#### Work item
Show every line of the data that contains the string "entity".

____ Data section

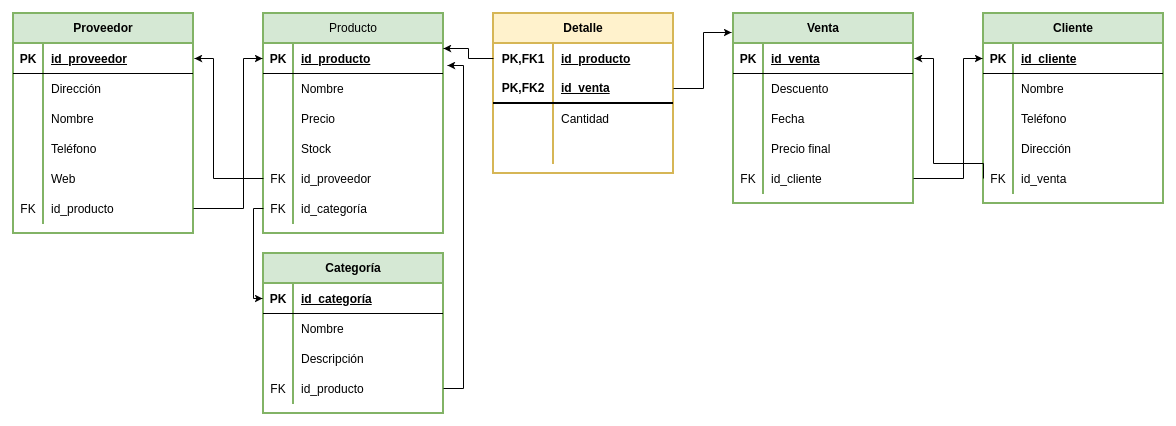
<!DOCTYPE html>
<html lang="es">
<head>
<meta charset="utf-8">
<title>Modelo relacional</title>
<style>
:root {
  --green-line: #82b366;
  --green-fill: #d5e8d4;
  --yellow-line: #d6b656;
  --yellow-fill: #fff2cc;
  --ink: #000;
  --paper: #fff;
}
* { box-sizing: border-box; }
html, body { margin: 0; background: var(--paper); }
.diagram {
  position: relative;
  width: 1176px;
  height: 426px;
  overflow: hidden;
  color: var(--ink);
  font: 12px/14px "Liberation Sans", Arial, sans-serif;
}
.entity {
  --line: var(--green-line);
  --fill: var(--green-fill);
  --key-width: 30px;
  position: absolute;
  top: 12px;
  width: 182px;
  border: 2px solid var(--line);
  padding-bottom: 8px;
}
.entity h2 {
  display: flex;
  align-items: center;
  justify-content: center;
  height: 30px;
  margin: 0;
  font-size: 12px;
  font-weight: 700;
  background: var(--fill);
  border-bottom: 2px solid var(--line);
}
.entity h2.light { font-weight: 400; }
.fields { margin: 0 -1px; padding: 0; list-style: none; }
.field {
  display: grid;
  grid-template-columns: var(--key-width) 1fr;
  height: 30px;
  padding: 0 1px;
}
.field > * { display: flex; align-items: center; }
.key { justify-content: center; border-right: 2px solid var(--line); }
.name { padding-left: 7px; }
.primary { font-weight: 700; }
.primary .name { text-decoration: underline; }
.rule { border-bottom: 1px solid var(--ink); }
.rule-thick { border-bottom: 2px solid var(--ink); }
.proveedor { left: 12px; }
.producto { left: 262px; }
.categoria { left: 262px; top: 252px; }
.detalle {
  --line: var(--yellow-line);
  --fill: var(--yellow-fill);
  --key-width: 60px;
  left: 492px;
}
.venta { left: 732px; }
.cliente { left: 982px; }
.relations { position: absolute; inset: 0; }
.relations .paths { fill: none; stroke: var(--ink); stroke-width: 1; }
</style>
</head>
<body>
<main class="diagram">
  <section class="entity proveedor">
    <h2>Proveedor</h2>
    <ul class="fields">
      <li class="field primary rule"><span class="key">PK</span><span class="name">id_proveedor</span></li>
      <li class="field"><span class="key"></span><span class="name">Dirección</span></li>
      <li class="field"><span class="key"></span><span class="name">Nombre</span></li>
      <li class="field"><span class="key"></span><span class="name">Teléfono</span></li>
      <li class="field"><span class="key"></span><span class="name">Web</span></li>
      <li class="field"><span class="key">FK</span><span class="name">id_producto</span></li>
    </ul>
  </section>

  <section class="entity producto">
    <h2 class="light">Producto</h2>
    <ul class="fields">
      <li class="field primary rule"><span class="key">PK</span><span class="name">id_producto</span></li>
      <li class="field"><span class="key"></span><span class="name">Nombre</span></li>
      <li class="field"><span class="key"></span><span class="name">Precio</span></li>
      <li class="field"><span class="key"></span><span class="name">Stock</span></li>
      <li class="field"><span class="key">FK</span><span class="name">id_proveedor</span></li>
      <li class="field"><span class="key">FK</span><span class="name">id_categoría</span></li>
    </ul>
  </section>

  <section class="entity categoria">
    <h2>Categoría</h2>
    <ul class="fields">
      <li class="field primary rule"><span class="key">PK</span><span class="name">id_categoría</span></li>
      <li class="field"><span class="key"></span><span class="name">Nombre</span></li>
      <li class="field"><span class="key"></span><span class="name">Descripción</span></li>
      <li class="field"><span class="key">FK</span><span class="name">id_producto</span></li>
    </ul>
  </section>

  <section class="entity detalle">
    <h2>Detalle</h2>
    <ul class="fields">
      <li class="field primary"><span class="key">PK,FK1</span><span class="name">id_producto</span></li>
      <li class="field primary rule-thick"><span class="key">PK,FK2</span><span class="name">id_venta</span></li>
      <li class="field"><span class="key"></span><span class="name">Cantidad</span></li>
      <li class="field"><span class="key"></span><span class="name"></span></li>
    </ul>
  </section>

  <section class="entity venta">
    <h2>Venta</h2>
    <ul class="fields">
      <li class="field primary rule"><span class="key">PK</span><span class="name">id_venta</span></li>
      <li class="field"><span class="key"></span><span class="name">Descuento</span></li>
      <li class="field"><span class="key"></span><span class="name">Fecha</span></li>
      <li class="field"><span class="key"></span><span class="name">Precio final</span></li>
      <li class="field"><span class="key">FK</span><span class="name">id_cliente</span></li>
    </ul>
  </section>

  <section class="entity cliente">
    <h2>Cliente</h2>
    <ul class="fields">
      <li class="field primary rule"><span class="key">PK</span><span class="name">id_cliente</span></li>
      <li class="field"><span class="key"></span><span class="name">Nombre</span></li>
      <li class="field"><span class="key"></span><span class="name">Teléfono</span></li>
      <li class="field"><span class="key"></span><span class="name">Dirección</span></li>
      <li class="field"><span class="key">FK</span><span class="name">id_venta</span></li>
    </ul>
  </section>

  <svg class="relations" width="1176" height="426" viewBox="0 0 1176 426" aria-hidden="true">
    <defs>
      <marker id="arrow" markerUnits="userSpaceOnUse" markerWidth="9" markerHeight="8" refX="8" refY="4" orient="auto">
        <path d="M8 4L0 8L2 4L0 0Z"/>
      </marker>
    </defs>
    <g class="paths" transform="translate(.5 .5)" marker-end="url(#arrow)">
      <path marker-end="url(#arrow)" d="M263 178H213V58H194"/>
      <path marker-end="url(#arrow)" d="M193 208H243V58H262"/>
      <path marker-end="url(#arrow)" d="M493 58H468V48H443"/>
      <path marker-end="url(#arrow)" d="M443 388H463V65H447"/>
      <path marker-end="url(#arrow)" d="M263 208H253V298H262"/>
      <path marker-end="url(#arrow)" d="M673 88H703V32H731"/>
      <path marker-end="url(#arrow)" d="M913 178H963V58H982"/>
      <path marker-end="url(#arrow)" d="M983 178V163H933V58H914"/>
    </g>
  </svg>
</main>
</body>
</html>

________

#### Result of the exercise
.entity {
.entity h2 {
.entity h2.light { font-weight: 400; }
  <section class="entity proveedor">
  <section class="entity producto">
  <section class="entity categoria">
  <section class="entity detalle">
  <section class="entity venta">
  <section class="entity cliente">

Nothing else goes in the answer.